Even though it has no mechanical or technological assistance for mopping, it nevertheless functions reasonably effectively. If I was prepared and willing to do the work, it was undoubtedly a lot more efficient and quick to wash the floors than my 360 S7.
Despite the fact that I didn’t usually use it to mop my entire house at once, I would frequently take it up to conduct some extra wet-cleaning in particular regions or rooms at a time.
The battery life of the Philips SpeedPro Aqua is generally comparable to that of rival goods, however, it is quite disappointing when you take into account that the rival products operate more powerfully while providing a similar run duration as the Philips vacuum cleaner.
I was able to use it for around 40 to 45 minutes with the main vacuuming head on low power, and for about 50 minutes with a non-mechanized fitting.
The device operated in high power mode for around 20 minutes on a single charge.
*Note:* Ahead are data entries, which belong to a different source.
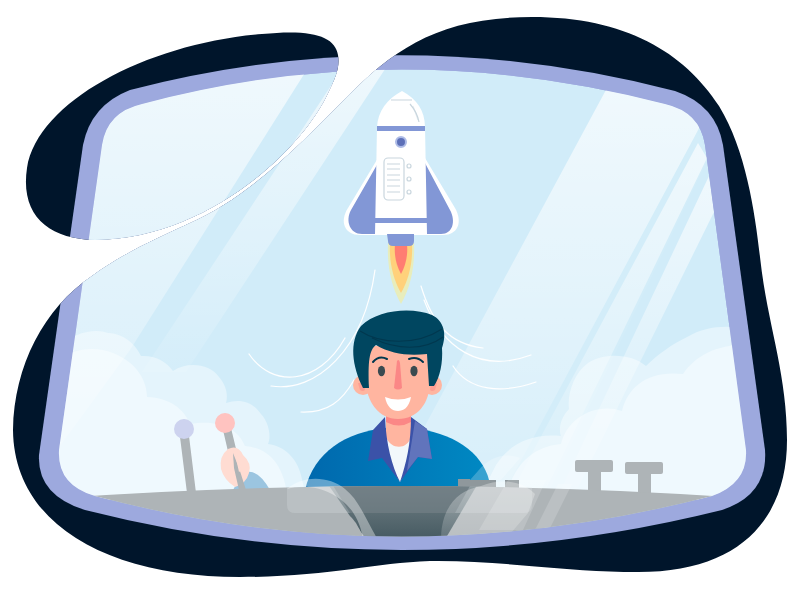
<!DOCTYPE html>
<html lang="en">
<head>
<meta charset="utf-8">
<title>Rocket launch seen through a cockpit window</title>
<style>
:root{--paper:#fff;--night:#00152b;--frame:#9da9de;--sky:#d1ecf9;--periwinkle:#8297d6;--line:#c9d6de;--skin:#ffb5a0;--blush:#fb8786;--hair:#004660;--hair-line:#00384f;--jacket:#0073b5;--collar:#3b52a8;--collar-light:#6174bc;--console:#aeb4b7;--console-dark:#5b6b71;--knob:#cdd3ef;--knob-red:#ffc3c0;--hand:#ffdcd2}
html,body{margin:0;height:100%;overflow:hidden;background:var(--paper)}
svg{display:block;width:800px;height:600px}
.night{fill:var(--night)}
.frame{fill:var(--frame)}
.sky{fill:var(--sky)}
.white{fill:#fff}
.periwinkle{fill:var(--periwinkle)}
.skin{fill:var(--skin)}
.blush{fill:var(--blush)}
.hair{fill:var(--hair)}
.console{fill:var(--console)}
.collar{fill:var(--collar)}
.detail{fill:none;stroke:var(--line);stroke-width:1.2}
.brow{fill:none;stroke:var(--hair-line);stroke-width:2;stroke-linecap:round}
.wind{fill:none;stroke:#fff;stroke-width:1.2;stroke-linecap:round}
.cloud{fill:#fff;fill-opacity:.4}
.cloud-front{fill:#fff;fill-opacity:.38}
</style>
</head>
<body>
<svg viewBox="0 0 800 600" role="img" aria-label="A pilot in a cockpit with a rocket taking off behind him">
<defs>
<clipPath id="blob-shape">
<path d="M338 55C335 36 312 29 262 34C150 43 38 100 27 168C20 215 48 239 95 240C205 239 300 153 328 93C336 77 340 67 338 55Z"/>
<path d="M13 430C14 366 44 308 92 276C122 254 157 238 188 224C250 197 298 146 346 98C395 48 440 17 532 17C625 17 684 52 719 106C746 150 755 213 760 257C767 323 787 372 787 440C787 517 742 572 638 572C560 572 500 560 430 561C372 563 327 577 240 577C112 577 14 527 13 430Z"/>
</clipPath>
<clipPath id="glass-shape"><path id="glass" d="M142 104Q400 35 665 104Q700 112 705 145L746 450Q748 483 712 496Q400 577 95 496Q57 485 59 450L102 145Q107 112 142 104Z"/></clipPath>
<clipPath id="dash-shape"><path id="dash" d="M59 498Q400 474 746 498V560H59Z"/></clipPath>
<linearGradient id="glare" x1="0" y1="0" x2="0" y2="1"><stop offset="0" stop-color="#fff" stop-opacity=".65"/><stop offset="1" stop-color="#fff" stop-opacity=".08"/></linearGradient>
<linearGradient id="glare-wide" x1="0" y1="0" x2="0" y2="1"><stop offset="0" stop-color="#fff" stop-opacity=".68"/><stop offset="1" stop-color="#fff" stop-opacity=".12"/></linearGradient>
<linearGradient id="jacket-shade" x1="0" y1="0" x2="1" y2="0"><stop offset="0" stop-color="#0068ad"/><stop offset="1" stop-color="#0089c3"/></linearGradient>
<linearGradient id="seat-shade" x1="0" y1="0" x2="0" y2="1"><stop offset="0" stop-color="#77858a"/><stop offset="1" stop-color="#3f545c"/></linearGradient>
<linearGradient id="smoke-fade" x1="0" y1="0" x2="0" y2="1"><stop offset="0" stop-color="#fff" stop-opacity=".62"/><stop offset="1" stop-color="#fff" stop-opacity=".3"/></linearGradient>
<g id="foot-pedal"><rect width="38" height="12" rx="2"/><path d="M13 12H26V32H13Z"/></g>
</defs>

<g clip-path="url(#blob-shape)">
<rect class="night" width="800" height="600"/>
<path class="frame" d="M130 90Q400 20 675 91Q716 105 723 145L765 450Q768 495 722 510Q400 590 85 510Q37 495 39 455L83 145Q91 105 130 90Z"/>

<g clip-path="url(#glass-shape)">
<use href="#glass" class="sky"/>

<g id="window-glare">
<path d="M50 60H313L130 350L50 460Z" fill="url(#glare-wide)"/>
<path d="M348 60H391L186 372H142Z" fill="url(#glare)"/>
<path d="M607 88L720 88L697 132L500 500H385Z" fill="url(#glare-wide)"/>
<path d="M697 130L709 157L545 500H500Z" fill="#fff" fill-opacity=".05"/>
<path d="M698 143L707 158L541 500H507Z" fill="url(#glare)"/>
<path d="M709 176L714 212L572 500H556Z" fill="url(#glare)"/>
</g>

<g id="smoke">
<path class="cloud" d="M50 500V352C70 334 93 327 108 333C125 334 136 345 141 356C154 355 166 361 173 371C188 361 210 364 219 377C227 386 228 396 226 403C240 398 253 402 261 414C270 424 271 438 268 444C285 446 297 459 301 475L307 500Z"/>
<path class="cloud" d="M50 500V370C62 350 91 344 113 353C138 363 147 382 147 397C170 398 184 409 190 424C218 419 238 428 245 446C267 448 284 462 288 500Z"/>
<path class="cloud" d="M760 500V334C738 323 707 325 689 336C672 344 657 355 646 366C632 354 605 352 588 363C574 373 567 394 569 409C557 422 560 434 561 436C532 433 509 444 496 465L478 500Z"/>
<path class="cloud" d="M760 500V345C720 342 697 354 683 374C649 370 628 386 622 411C596 402 567 418 561 444C541 446 515 456 505 500Z"/>
</g>

<g id="rocket">
<path d="M388 243H414C415 266 411 286 401 304C391 286 387 266 388 243Z" fill="#e8edbc"/>
<path d="M390 243H412C413 262 409 279 401 293C393 279 389 262 390 243Z" fill="#ffd17b"/>
<path d="M395 244H407C408 255 406 265 401 274C396 265 394 255 395 244Z" fill="#ff7d72"/>
<path class="white" d="M378 158L348 208C339 222 345 235 360 235H443C458 235 463 222 455 208L425 158Z"/>
<path class="periwinkle" d="M378 163L351 210C345 221 350 234 362 234H441C453 234 456 221 450 210L425 163Z"/>
<path class="white" d="M375 234L377 127C378 111 387 99 402 91C417 99 425 111 425 127L427 234Z"/>
<path class="detail" d="M391 100H412M410 104Q417 112 419 122"/>
<path class="detail" d="M413 106L418 120" stroke-width="3" opacity=".4"/>
<path class="periwinkle" d="M377 126H425V131H377ZM375 218H427V223H375ZM387 234H414V241Q414 246 409 246H393Q388 246 388 241Z"/>
<circle cx="401" cy="142" r="5" fill="#5d70b8" stroke="#aebce7" stroke-width="2"/>
<rect class="detail" x="384" y="158" width="20" height="42" rx="4" stroke-width="2"/>
<path class="detail" d="M387 164H400M387 169H400M387 175H400M387 180H400M387 186H400M387 192H400"/>
<g class="detail"><circle cx="409" cy="166" r="2"/><circle cx="409" cy="179" r="2"/><circle cx="409" cy="192" r="2"/></g>
</g>

<g id="wind-trails" class="wind">
<path d="M249 354C272 388 318 386 345 338"/>
<path d="M271 386C316 393 364 350 375 270"/>
<path d="M301 412C328 413 342 401 354 380"/>
<path d="M421 286C432 322 448 344 483 348"/>
<path d="M424 300C442 348 480 374 531 355"/>
<path d="M453 366C469 391 502 394 536 382"/>
</g>

<g id="pilot">
<path d="M305 490C314 452 346 432 386 428H412C452 432 482 452 489 480L480 495H305Z" fill="url(#jacket-shade)"/>
<path class="white" d="M384 430H412L408 468L400 482L388 462Z" fill-opacity=".95"/>
<path class="skin" d="M386 408H411V437C407 450 391 450 386 437Z"/>
<path class="blush" d="M386 413H411V422Q399 429 386 422Z"/>
<path class="collar" d="M385 417L373 430L368 461L382 458L400 482C392 466 386 444 385 417Z"/>
<path class="collar" d="M411 417L427 429L432 459L418 457L400 482C406 464 411 444 411 417Z"/>
<path d="M415 421L427 429L432 459L418 457L407 471Z" fill="var(--collar-light)"/>
<circle class="skin" cx="363" cy="385" r="10"/>
<circle class="skin" cx="432" cy="385" r="10"/>
<path class="blush" d="M358 383Q365 382 365 390Q363 392 360 390ZM437 383Q430 382 430 390Q432 392 435 390Z" opacity=".5"/>
<path class="skin" d="M366 346H430V380C430 404 417 419 398 419C379 419 366 402 366 380Z"/>
<path class="hair" d="M363 388C352 366 349 342 361 326C378 309 413 307 432 315C444 321 447 334 442 348C443 363 440 377 434 386H429L427 354C408 356 391 354 376 345C369 350 368 362 369 388Z"/>
<path d="M360 331C380 344 416 346 442 329M372 338C397 350 424 351 443 337" fill="none" stroke="var(--hair-line)" stroke-width="1.2"/>
<path class="brow" d="M373 362Q379 355 387 359M409 359Q417 356 423 362"/>
<ellipse cx="381.5" cy="371" rx="3.6" ry="5.2" fill="#3b4a50"/>
<ellipse cx="414" cy="371" rx="3.6" ry="5.2" fill="#3b4a50"/>
<path class="blush" d="M397 361Q399 358 400 363L402 388Q398 391 394 388Z"/>
<path class="white" d="M385 397Q398 402 411 397C409 408 403 411 398 411C392 411 387 407 385 397Z"/>
</g>

<g id="levers">
<path class="console" d="M180 437L189 436L196 493H187ZM223 430L231 428L246 490H237Z"/>
<circle cx="184" cy="429" r="10" fill="var(--knob)"/>
<circle cx="225" cy="423" r="10" fill="var(--knob-red)"/>
<path d="M244 473Q257 467 270 490H233Q237 482 244 473Z" fill="#9bc5e0"/>
<path d="M228 449Q238 444 243 455Q252 463 249 473Q246 484 235 487Q224 480 221 469Q219 456 228 449Z" fill="var(--hand)"/>
<path class="console" d="M233 453L239 468L246 490H239L234 468Z"/>
<path d="M235 454Q242 456 238 460Q244 462 239 466Q245 469 239 472" fill="var(--hand)"/>
</g>

<g id="dashboard">
<path d="M458 490V479H470V480H496V490ZM505 490V480H519V490Z" fill="#8f989c"/>
<g class="console"><use href="#foot-pedal" x="575" y="460"/><use href="#foot-pedal" x="625" y="462"/></g>
<use href="#dash" class="console"/>
<g clip-path="url(#dash-shape)">
<path d="M325 480H480L440 548H372Z" fill="url(#seat-shade)"/>
<path d="M287 484H532V505Q532 513 524 513H295Q287 513 287 505Z" fill="#d5dadc" fill-opacity=".3"/>
<path d="M332 484H471L455 513H350Z" fill="var(--console-dark)" fill-opacity=".55"/>
</g>
<path class="cloud-front" d="M287 489C303 475 329 476 345 489C359 500 365 518 378 540H363C360 516 347 502 332 494C317 486 301 485 287 489Z"/>
<path class="console" d="M287 513H346Q359 522 363 540H340L287 530Z"/>
<path d="M441 540C441 510 455 491 481 486C502 478 523 481 535 494L528 513L505 540Z" fill="url(#smoke-fade)" fill-opacity=".5"/>
<path d="M508 480H546L523 530H479ZM558 484H572L550 528H536Z" fill="#fff" fill-opacity=".16"/>
</g>

<path d="M478 471C489 457 505 452 520 458L501 480H470Z" fill="#fff" fill-opacity=".22"/>
</g>
</g>
</svg>
</body>
</html>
This was completely normal and was sufficient to realistically clean only two or three rooms at a time as opposed to my entire 900-square-foot house at once.
The Philips SpeedPro Aqua is firmly priced in the luxury market at Rs. 35,999, and it immediately competes with expensive gadgets from companies like Dyson and Samsung.
It doesn’t quite provide the performance I would have anticipated at this price based only on its vacuum cleaning abilities, though. Along with seeming a little simple and having fewer fittings and fixtures than comparable gadgets, the vacuum cleaner is also marginally underpowered.
However, the Philips SpeedPro Aqua stands out from the competition greatly thanks to its wet-mopping capabilities, making it at least somewhat preferable to the others.
Although you’ll still need to do it by hand and the device only slightly facilitates the normally manual task, it undoubtedly makes wet mopping much simpler.
All things considered, if you really require wet-mopping capabilities, it would be worthwhile to consider the Philips SpeedPro Aqua; but, if you only require a vacuum cleaner, rival premium options outperform it.
You might also want to think about a mopping and vacuuming cleaning robot, such as the similarly priced 360 S7.